━━━━━ Data under study
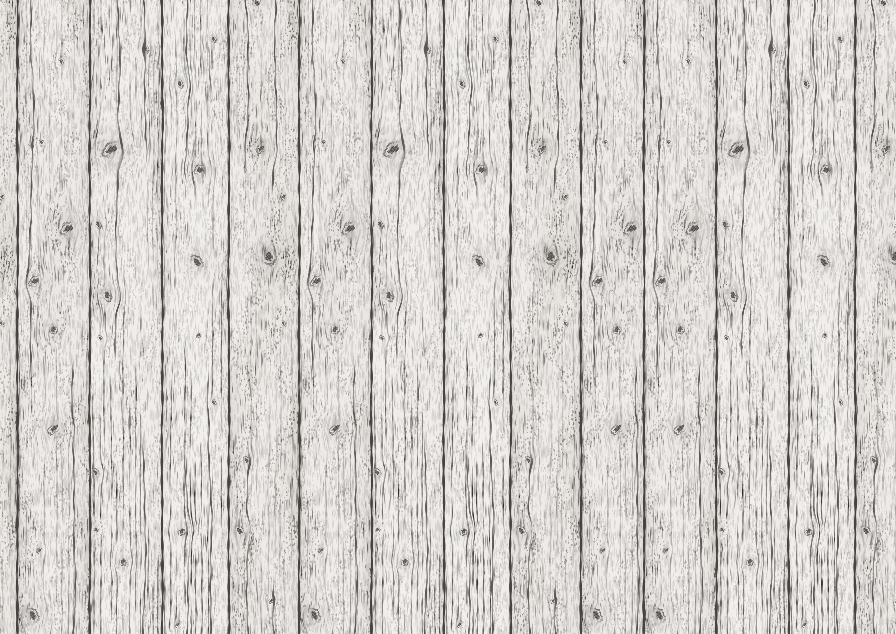
Reproduce this texture procedurally as a Shadertoy shader.

```glsl
// Whitewashed vertical wood planks with dark seams, grain, cracks and knots.
#define ASPECT 1.412
#define TILE_WIDTH 0.444
#define FIRST_SEAM 0.0276
#define CUT_WIDTH 0.0993
#define SEAM_HALF 0.0017
#define KNOTS 8
#define CRACKS 2
#define LINES_PER_UNIT 105.0
#define PAINT vec3(0.958, 0.949, 0.940)
#define BARE_WOOD vec3(0.20, 0.19, 0.18)
#define WARM_STAIN vec3(0.992, 0.984, 0.976)

// Left edges of the four planks in a tile, and how stained and lined each is.
const vec4 EDGES = vec4(0.0, 0.114, 0.228, 0.333);
const vec4 STAIN = vec4(0.8, 0.45, 0.3, 1.0);
const vec4 LINED = vec4(0.5, 0.85, 1.0, 0.35);

float hash(vec2 p) {
    return fract(sin(dot(p, vec2(127.1, 311.7))) * 43758.55);
}

// Layered sines, from about -1 to 1.
float waves(vec2 p) {
    return 0.5 * sin(p.x + 1.7 * sin(p.y)) + 0.3 * sin(2.3 * p.y - p.x)
         + 0.2 * sin(4.1 * p.y + 2.7 * p.x);
}

// Cellular noise: distance to the nearest point and that point's random value.
vec2 cellular(vec2 p) {
    vec2 cell = floor(p), nearest = vec2(9.0, 0.0);
    for (int j = -1; j <= 1; j++)
    for (int i = -1; i <= 1; i++) {
        vec2 id = cell + vec2(i, j);
        vec2 point = id + vec2(hash(id), hash(id + 37.3));
        float d = length(p - point);
        if (d < nearest.x) nearest = vec2(d, hash(id + 71.9));
    }
    return nearest;
}

// Scattered marks of random size, stretched by the scale.
float flecks(vec2 p, vec2 scale, float size) {
    vec2 c = cellular(p * scale);
    float radius = size * c.y + 0.01;
    return 1.0 - smoothstep(0.3 * radius, radius, c.x);
}

// Thin lines along the grain, one per column, each broken along its length.
float grainLines(vec2 p, float pixel) {
    float column = floor(p.x * LINES_PER_UNIT);
    float phase = 50.0 * hash(vec2(column, 4.0));
    float center = (column + mix(0.25, 0.75, hash(vec2(column, 9.0)))) / LINES_PER_UNIT;
    float gate = smoothstep(-0.1, 0.35, waves(vec2(phase + p.y * 8.0, phase * 2.0 + p.y * 15.0)));
    float rough = 0.72 + 0.18 * sin(p.y * 170.0 + phase) + 0.1 * sin(p.y * 410.0 - phase);
    float halfWidth = 0.0006 * gate * rough;
    return gate * rough * (1.0 - smoothstep(halfWidth, halfWidth + 0.7 * pixel, abs(p.x - center)));
}

void mainImage(out vec4 fragColor, in vec2 fragCoord) {
    vec2 p = fragCoord / iResolution.xy * vec2(ASPECT, 1.0);
    float pixel = 1.0 / iResolution.y;

    // Fold into one tile; a narrow extra plank sits after the second tile.
    float x = p.x - FIRST_SEAM;
    x += 0.0005 * sin(p.y * 17.0 + 14.15 * x) + 0.0003 * sin(p.y * 83.0 + 28.3 * x);
    float cut = 2.0 * TILE_WIDTH + CUT_WIDTH;
    float cutDistance = abs(x - cut);
    if (x > cut) x -= CUT_WIDTH;
    vec2 q = vec2(mod(x, TILE_WIDTH), p.y);

    // Plank bounds and distance to the nearest seam.
    int plank = int(dot(step(EDGES.yzw, vec3(q.x)), vec3(1.0)));
    float left = EDGES[plank];
    float right = plank < 3 ? EDGES[plank + 1] : TILE_WIDTH;
    float across = (q.x - left) / (right - left);
    float seamDistance = min(min(q.x - left, right - q.x), cutDistance);

    // Knots: sheared dark core, ragged ring, streak and halo; the grain bends.
    float knot = 0.0, bend = 0.0, halo = 0.0;
    for (int j = 0; j < KNOTS; j++) {
        vec2 seed = vec2(plank, j) + 3.0;
        float size = hash(seed + 19.7), turn = 6.28 * hash(seed + 27.1);
        float radius = mix(0.0035, 0.0125, size * size);
        vec2 center = vec2(mix(left, right, mix(0.06, 0.85, hash(seed))),
                           (float(j) + hash(seed + 8.3)) / float(KNOTS));
        vec2 d = q - center;
        float around = exp(-0.12 * dot(d, d) / (radius * radius));
        bend += 0.6 * d.x * around;
        halo = max(halo, around * size);
        d.y += 0.5 * d.x * sin(turn);
        float angle = atan(d.y, d.x + 1e-5);
        float r = length(d) / radius + 0.14 * sin(2.0 * angle + turn)
                + 0.09 * sin(5.0 * angle - turn) + 0.15 * waves(d * 900.0);
        float core = (0.75 + 0.2 * waves(d * 1300.0)) * (1.0 - smoothstep(0.45, 0.8, r));
        float ring = (0.4 + 0.3 * sin(angle + turn)) * (1.0 - smoothstep(0.0, 0.3, abs(r - 1.1)));
        float streak = 0.5 * (1.0 - smoothstep(0.05, 0.3, abs(d.x / radius + 0.3 * sin(d.y * 200.0))))
                     * exp(-abs(d.y) / (2.0 * radius));
        knot = max(knot, max(core, max(ring, streak)));
    }
    vec2 grain = vec2(q.x - bend + 0.0012 * waves(vec2(q.x * 30.0, q.y * 13.0)), q.y);

    // Long wandering cracks, broken along their length.
    float crack = 0.0;
    for (int j = 0; j < CRACKS; j++) {
        vec2 seed = vec2(plank, j) + 51.0;
        float phase = 40.0 * hash(seed);
        float path = mix(left, right, (float(j) + mix(0.2, 0.8, hash(seed + 5.1))) / float(CRACKS))
                   + 0.004 * waves(vec2(phase, q.y * 9.0 + phase)) + 0.0006 * sin(q.y * 140.0 + phase);
        float gate = smoothstep(-0.4, 0.2, sin(q.y * 6.0 + phase) + 0.5 * sin(q.y * 23.0 + phase));
        gate *= 0.8 + 0.2 * sin(q.y * 95.0 + phase);
        float width = 0.0008 * gate;
        crack = max(crack, gate * (1.0 - smoothstep(width, width + 0.7 * pixel, abs(grain.x - path))));
    }

    // Worn paint: patches of faint grain, small specks, dashes and long lines.
    float shift = float(plank) * 2.0;
    float worn = smoothstep(-0.5, 0.7, waves(vec2(q.x * 55.0, q.y * 8.0 + shift)));
    float clumps = smoothstep(-0.3, 0.6, waves(vec2(q.x * 110.0 + shift, q.y * 31.0)));
    float edgeWear = exp(-seamDistance / 0.007) * (0.3 + worn);
    float stain = STAIN[plank] * (0.3 + 0.4 * worn + 0.5 * across * across);
    float lower = 1.0 - 0.45 * smoothstep(0.50, 0.53, q.y);
    float tone = 0.055 * stain + 0.10 * edgeWear + 0.10 * halo;
    tone += 0.12 * flecks(grain, vec2(320.0, 60.0), 0.9);
    tone += 0.50 * flecks(grain, vec2(270.0, 150.0), 0.55) * (0.1 + 0.9 * clumps) * (0.2 + 0.8 * stain);
    tone += 0.60 * flecks(grain, vec2(260.0, 22.0), 0.4) * (0.15 + 0.55 * worn + 0.3 * edgeWear);
    tone += 0.70 * grainLines(grain, pixel) * LINED[plank] * lower;
    tone = max(tone, max(0.8 * crack, knot));

    // Dark seams of slightly ragged width.
    float seamWidth = SEAM_HALF * (1.0 + 0.2 * sin(q.y * 43.0 + shift) + 0.25 * sin(q.y * 190.0));
    float seam = 1.0 - smoothstep(seamWidth - 0.5 * pixel, seamWidth + 0.5 * pixel, seamDistance);
    tone = max(tone, 0.9 * seam);

    vec3 color = mix(PAINT, BARE_WOOD, clamp(tone, 0.0, 1.0));
    fragColor = vec4(color * mix(vec3(1.0), WARM_STAIN, stain), 1.0);
}
```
━━━━━━━━━━
Problem description:
Give the number of lines that hold the word "define" in these records, with nothing added.

Answer to this problem:
11